If you aren’t getting enough protein and are looking to add a collagen supplement to you diet as a way of increasing your protein intake, then I would argue that there’s better protein options out there. Collagen supplements are an incomplete protein, meaning that they do not include all 9 essential amino acids; only the amino acids specific to collagen production. Thus, I think that it’s probably better to opt for a complete protein (like whey protein), or even mix the collagen supplement with a complete protein source if you want to try its alleged effects out for yourself. I personally think it would be really interesting to see a study comparing a collagen supplement to a whey protein powder rather than a placebo to see the extent of the differences between the two (if any) on skin appearance, muscle recovery and joint function. What do you think? Have you noticed a difference taking collagen supplements? Comment your thoughts below!
 Kim, D. U., Chung, H. C., Choi, J., Sakai, Y., & Lee, B. Y. (2018). Oral Intake of Low-Molecular-Weight Collagen Peptide Improves Hydration, Elasticity, and Wrinkling in Human Skin: A Randomized, Double-Blind, Placebo-Controlled Study. Nutrients, 10(7), 826. https://doi.org/10.3390/nu10070826
 DePhillipo, N. N., Aman, Z. S., Kennedy, M. I., Begley, J. P., Moatshe, G., & LaPrade, R. F. (2018). Efficacy of Vitamin C Supplementation on Collagen Synthesis and Oxidative Stress After Musculoskeletal Injuries: A Systematic Review. Orthopaedic journal of sports medicine, 6(10), 2325967118804544. https://doi.org/10.1177/2325967118804544
 Lugo, J. P., Saiyed, Z. M., & Lane, N. E. (2016). Efficacy and tolerability of an undenatured type II collagen supplement in modulating knee osteoarthritis symptoms: a multicenter randomized, double-blind, placebo-controlled study. Nutrition journal, 15, 14. https://doi.org/10.1186/s12937-016-0130-8
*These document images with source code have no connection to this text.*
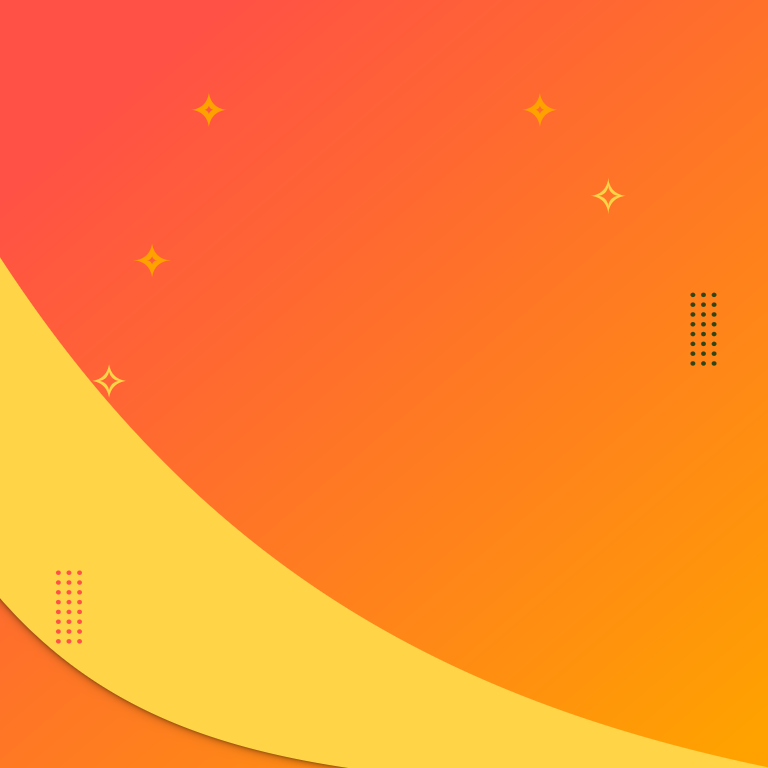
Reproduce this background procedurally as a Shadertoy shader.

```glsl
// A warm diagonal gradient with a sweeping yellow band, sparkle stars and dot grids.

const vec3 RED = vec3(1.0, 0.318, 0.27);
const vec3 ORANGE = vec3(1.0, 0.635, 0.0);
const vec3 YELLOW = vec3(1.0, 0.83, 0.28);
const vec3 GREEN = vec3(0.2, 0.27, 0.08);
const vec3 SHADOW = vec3(0.3, 0.16, 0.0);

// Antialiased coverage of the inside of a signed distance
float coverage(float dist, float pixel) {
    return clamp(0.5 - dist / pixel, 0.0, 1.0);
}

// Signed distance to a decaying curve, positive above it
float curveDistance(vec2 p, float scale, float decay, float base) {
    float e = scale * exp(-decay * p.x);
    return (p.y - e - base) / sqrt(1.0 + decay * decay * e * e);
}

// Approximate distance to a four-pointed star with concave sides
float starDistance(vec2 p, float radius) {
    vec2 root = sqrt(abs(p) + 0.0005);
    return (root.x + root.y - sqrt(radius + 0.001)) / (0.5 * length(1.0 / root));
}

// Star with a star-shaped hole
float sparkle(vec2 p, float radius, float hole, float pixel) {
    float outer = coverage(starDistance(p, radius), pixel);
    float inner = coverage(starDistance(p, hole), pixel);
    return outer * (1.0 - inner);
}

// Centred grid of three columns and eight rows of dots
float dotGrid(vec2 p, float pixel) {
    vec2 spacing = vec2(0.0138, 0.01276);
    vec2 cell = p / spacing;
    vec2 nearest = vec2(clamp(floor(cell.x + 0.5), -1.0, 1.0),
                        clamp(floor(cell.y) + 0.5, -3.5, 3.5));
    vec2 offset = (p - nearest * spacing) * vec2(0.92, 1.0);
    return coverage(length(offset) - 0.0029, pixel);
}

void mainImage(out vec4 fragColor, in vec2 fragCoord) {
    vec2 uv = fragCoord / iResolution.xy;
    float pixel = 1.0 / min(iResolution.x, iResolution.y);

    // Diagonal background from upper left to lower right
    float diagonal = 0.46 * uv.x + 0.54 * (1.0 - uv.y);
    vec3 color = mix(RED, ORANGE, clamp((diagonal - 0.14) / 0.83, 0.0, 1.0));

    // Sparkles: three heavy orange ones, then two thin yellow ones
    vec2 centers[5] = vec2[5](vec2(0.272, 0.857), vec2(0.703, 0.857),
        vec2(0.198, 0.661), vec2(0.792, 0.745), vec2(0.142, 0.504));
    for (int i = 0; i < 5; i++) {
        bool thin = i > 2;
        float star = sparkle(uv - centers[i], 0.029, thin ? 0.0175 : 0.009, pixel);
        color = mix(color, thin ? YELLOW : ORANGE, star);
    }

    // Yellow band with a soft shadow under its lower edge
    float upper = curveDistance(uv, 0.768, 2.0, -0.103);
    float lower = curveDistance(uv, 0.254, 4.5, -0.033);
    float shade = 0.55 * exp(-max(-lower, 0.0) / 0.004) * step(lower, pixel);
    color = mix(color, SHADOW, shade);
    color = mix(color, YELLOW, coverage(max(upper, -lower), pixel));

    // Dot grids
    color = mix(color, GREEN, dotGrid(uv - vec2(0.916, 0.5714), pixel));
    color = mix(color, RED, dotGrid(uv - vec2(0.0898, 0.2096), pixel));

    fragColor = vec4(color, 1.0);
}
```
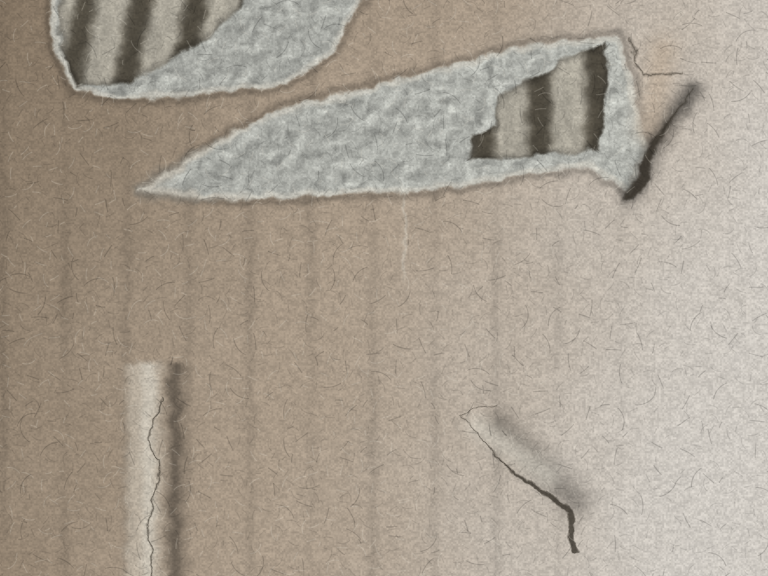
This texture is drawn by a Shadertoy shader. Its source:

```glsl
// Worn corrugated cardboard: two torn patches baring pulp and flutes, plus creases.
// Tears are noise-warped polygon distances, cracks are polyline distances,
// and the paper is a colour ramp with faint flutes, grain and scattered fibres.
const vec3 CARD_DARK = vec3(.51, .45, .38);
const vec3 CARD_MID = vec3(.66, .60, .53);
const vec3 CARD_PALE = vec3(.81, .79, .76);
const vec3 PULP = vec3(.67, .675, .65);
const vec3 FLUTE_LIGHT = vec3(.66, .64, .59);
const vec3 FLUTE_DARK = vec3(.31, .29, .25);
const vec3 CRACK = vec3(.22, .20, .17);
const vec3 FRAY = vec3(.83, .81, .76);
const float FLUTE_PERIOD = .107, GRAIN = .13, EDGE_WARP = .018, TAU = 6.28319;
const int SIDES = 10, BENDS = 5;

// Outlines in units of canvas height
const vec2 TEAR_TOP[SIDES] = vec2[](vec2(.085,1.02), vec2(.095,.92), vec2(.125,.844),
    vec2(.208,.826), vec2(.347,.835), vec2(.495,.854), vec2(.564,.896), vec2(.599,.948),
    vec2(.642,1.02), vec2(.35,1.04));
const vec2 HOLE_TOP[SIDES] = vec2[](vec2(.1,1.02), vec2(.105,.92), vec2(.13,.848),
    vec2(.225,.858), vec2(.278,.882), vec2(.33,.917), vec2(.373,.944), vec2(.417,.99),
    vec2(.434,1.03), vec2(.25,1.04));
const vec2 TEAR_LONG[SIDES] = vec2[](vec2(.243,.67), vec2(.347,.736), vec2(.477,.806),
    vec2(.92,.922), vec2(1.076,.939), vec2(1.125,.74), vec2(1.09,.661), vec2(1.024,.714),
    vec2(.729,.667), vec2(.365,.653));
const vec2 HOLE_LONG[SIDES] = vec2[](vec2(.816,.722), vec2(.819,.766), vec2(.858,.783),
    vec2(.868,.84), vec2(.955,.878), vec2(.965,.892), vec2(1.052,.927), vec2(1.054,.844),
    vec2(1.036,.74), vec2(.903,.726));
const vec2 FLAP_EDGE[BENDS] = vec2[](vec2(1.2,.84), vec2(1.155,.78), vec2(1.128,.735),
    vec2(1.117,.69), vec2(1.09,.66));
const vec2 RIDGE_CRACK[BENDS] = vec2[](vec2(.281,.31), vec2(.26,.236), vec2(.277,.18),
    vec2(.257,.1), vec2(.267,-.01));
const vec2 GASH[BENDS] = vec2[](vec2(.8,.278), vec2(.865,.2), vec2(.929,.158),
    vec2(.99,.111), vec2(.995,.045));

float hash(vec2 c) {
    vec3 q = fract(c.xyx * .1031);
    q += dot(q, q.yzx + 33.33);
    return fract((q.x + q.y) * q.z);
}
float noise(vec2 p) {
    vec2 i = floor(p), f = fract(p);
    f *= f * (3. - 2. * f);
    return mix(mix(hash(i), hash(i + vec2(1, 0)), f.x),
               mix(hash(i + vec2(0, 1)), hash(i + 1.), f.x), f.y);
}
float fbm(vec2 p) {
    float sum = 0., amp = .5;
    for (int i = 0; i < 4; i++) { sum += amp * noise(p); p = p * 2.03 + 17.; amp *= .5; }
    return sum - .47;
}
float segment(vec2 p, vec2 a, vec2 b) {
    vec2 e = b - a;
    return length(p - a - e * clamp(dot(p - a, e) / dot(e, e), 0., 1.));
}
float polyline(vec2 p, vec2 v[BENDS]) {
    float d = 9.;
    for (int i = 1; i < BENDS; i++) d = min(d, segment(p, v[i - 1], v[i]));
    return d;
}
float polygon(vec2 p, vec2 v[SIDES]) {
    float d = 9., side = 1.;
    for (int i = 0; i < SIDES; i++) {
        vec2 a = v[i], b = v[(i + 1) % SIDES], e = b - a, w = p - a;
        d = min(d, segment(p, a, b));
        bvec3 c = bvec3(p.y >= a.y, p.y < b.y, e.x * w.y > e.y * w.x);
        if (all(c) || !any(c)) side = -side;
    }
    return side * d;
}
float glow(float d, float width) { return exp(-d * d / (width * width)); }
float cover(float d, float soft) { return 1. - smoothstep(-soft, soft, d); }

// Short, randomly turned and bent strokes, one per cell at most
float fibres(vec2 p, float cells, float seed) {
    vec2 g = p * cells;
    float ink = 0.;
    for (int k = 0; k < 9; k++) {
        vec2 c = floor(g) + vec2(k % 3, k / 3) - 1., s = c + seed;
        float r = hash(s), turn = TAU * hash(s + 40.);
        vec2 q = mat2(cos(turn), sin(turn), -sin(turn), cos(turn)) * (g - c - vec2(r, hash(s + 80.)));
        q.y += (r - .5) * 1.5 * q.x * q.x;
        float d = length(vec2(max(abs(q.x) - .1 - .35 * r, 0.), q.y)) / cells;
        ink = max(ink, cover(d - .0008, .0016) * step(.35, hash(s + 120.)));
    }
    return ink;
}

void mainImage(out vec4 fragColor, in vec2 fragCoord) {
    vec2 p = fragCoord / iResolution.y;
    vec2 w = p + EDGE_WARP * vec2(fbm(p * 45.), fbm(p * 45. + 60.));
    float soft = max(.0025, 1. / iResolution.y);

    // Card: light ramp, faint flutes and a centre crease
    float ramp = .24 + dot(p, vec2(.7, -.22)) + .16 * fbm(p * 5.);
    vec3 col = mix(CARD_DARK, CARD_MID, smoothstep(-.1, .6, ramp));
    col = mix(col, CARD_PALE, smoothstep(.5, 1.12, ramp));
    float rib = (fract((w.x - .1126) / FLUTE_PERIOD + .5) - .5) * FLUTE_PERIOD;
    col *= 1. - .1 * glow(rib, .009) * cover(p.x - 1., .2) * noise(p * vec2(9, 4));
    col = mix(col, FRAY, .4 * glow(w.x - .702, .003) * cover(abs(p.y - .59) - .07, .02));

    // Left ridge with its broken skin
    float ridge = cover(w.y - .37, .008);
    col = mix(col, FRAY, ridge * (.75 * glow(w.x - .258, .021) + .3 * glow(w.x - .228, .012)));
    col *= 1. - ridge * .35 * glow(w.x - .304, .015);
    col = mix(col, CRACK, .75 * cover(polyline(w, RIDGE_CRACK) - .001, soft));

    // Diagonal gash: shaded bulge, pale lip, dark split
    col *= 1. - .25 * glow(segment(p, vec2(.87, .26), vec2(1, .13)), .028);
    col = mix(col, FRAY, .55 * glow(segment(p, vec2(.83, .26), vec2(.95, .175)), .022));
    float split = min(polyline(w, GASH) - .005 * smoothstep(.8, 1., p.x),
                      segment(w, vec2(.797, .28), vec2(.86, .297)));
    col = mix(col, CRACK, .8 * cover(split, soft));

    // Torn pulp with relief, frayed rim and flute holes
    float tear = min(polygon(w, TEAR_TOP), polygon(w, TEAR_LONG));
    float fade = mix(.025, .004, smoothstep(.25, .45, p.x + step(.8, p.y)));
    float relief = fbm(w * 55.) - fbm(w * 55. + vec2(-.4, .5));
    col *= 1. - .2 * glow(tear - .006, .007);
    col = mix(col, PULP * (.93 + .1 * p.x + .45 * relief), cover(tear, fade));
    col = mix(col, FRAY, .55 * glow(tear + .004, .005));
    float top = polygon(w, HOLE_TOP), hole = min(top, polygon(w, HOLE_LONG));
    float phase = top == hole ? (w.x - .2 * w.y + .05) / .096 : (w.x - .837) / .1;
    vec3 flute = mix(FLUTE_DARK, FLUTE_LIGHT, smoothstep(0., .75, .5 - .5 * cos(TAU * phase)));
    col = mix(col, flute * (1. + .25 * fbm(p * vec2(60, 25)) - .25 * glow(hole, .008)), cover(hole, .004));

    // Lifted flap at the right end
    col = mix(col, CARD_MID * 1.1, .7 * glow(segment(p, vec2(1.15, .91), vec2(1.13, .78)), .028));
    float flap = polyline(w, FLAP_EDGE);
    col *= 1. - .45 * glow(flap, .018);
    float fold = min(segment(w, vec2(1.094, .934), vec2(1.113, .868)), segment(w, vec2(1.113, .868), vec2(1.18, .875)));
    col = mix(col, CRACK, .8 * cover(min(flap - .009 * cover(p.y - .77, .08), fold - .001), .004));

    // Fibres, pale flecks and fine grain
    col *= 1. - .17 * fibres(p, 24., 3.) - .1 * fibres(p, 45., 211.);
    col = mix(col, FRAY, .25 * fibres(p, 38., 377.));
    col *= 1. + GRAIN * (noise(p * 330.) - .5 + fbm(p * vec2(90, 130)));
    fragColor = vec4(clamp(col, 0., 1.), 1);
}
```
 Van Vijven, J. P., Luijsterburg, P. A., Verhagen, A. P., van Osch, G. J., Kloppenburg, M., & Bierma-Zeinstra, S. M. (2012). Symptomatic and chondroprotective treatment with collagen derivatives in osteoarthritis: a systematic review. Osteoarthritis and cartilage, 20(8), 809–821. https://doi.org/10.1016/j.joca.2012.04.008
 Zdzieblik, D., Oesser, S., Gollhofer, A., & König, D. (2017). Improvement of activity-related knee joint discomfort following supplementation of specific collagen peptides. Applied physiology, nutrition, and metabolism = Physiologie appliquee, nutrition et metabolisme, 42(6), 588–595. https://doi.org/10.1139/apnm-2016-0390
 Albaugh, V. L., Mukherjee, K., & Barbul, A. (2017). Proline Precursors and Collagen Synthesis: Biochemical Challenges of Nutrient Supplementation and Wound Healing. The Journal of nutrition, 147(11), 2011–2017. https://doi.org/10.3945/jn.117.256404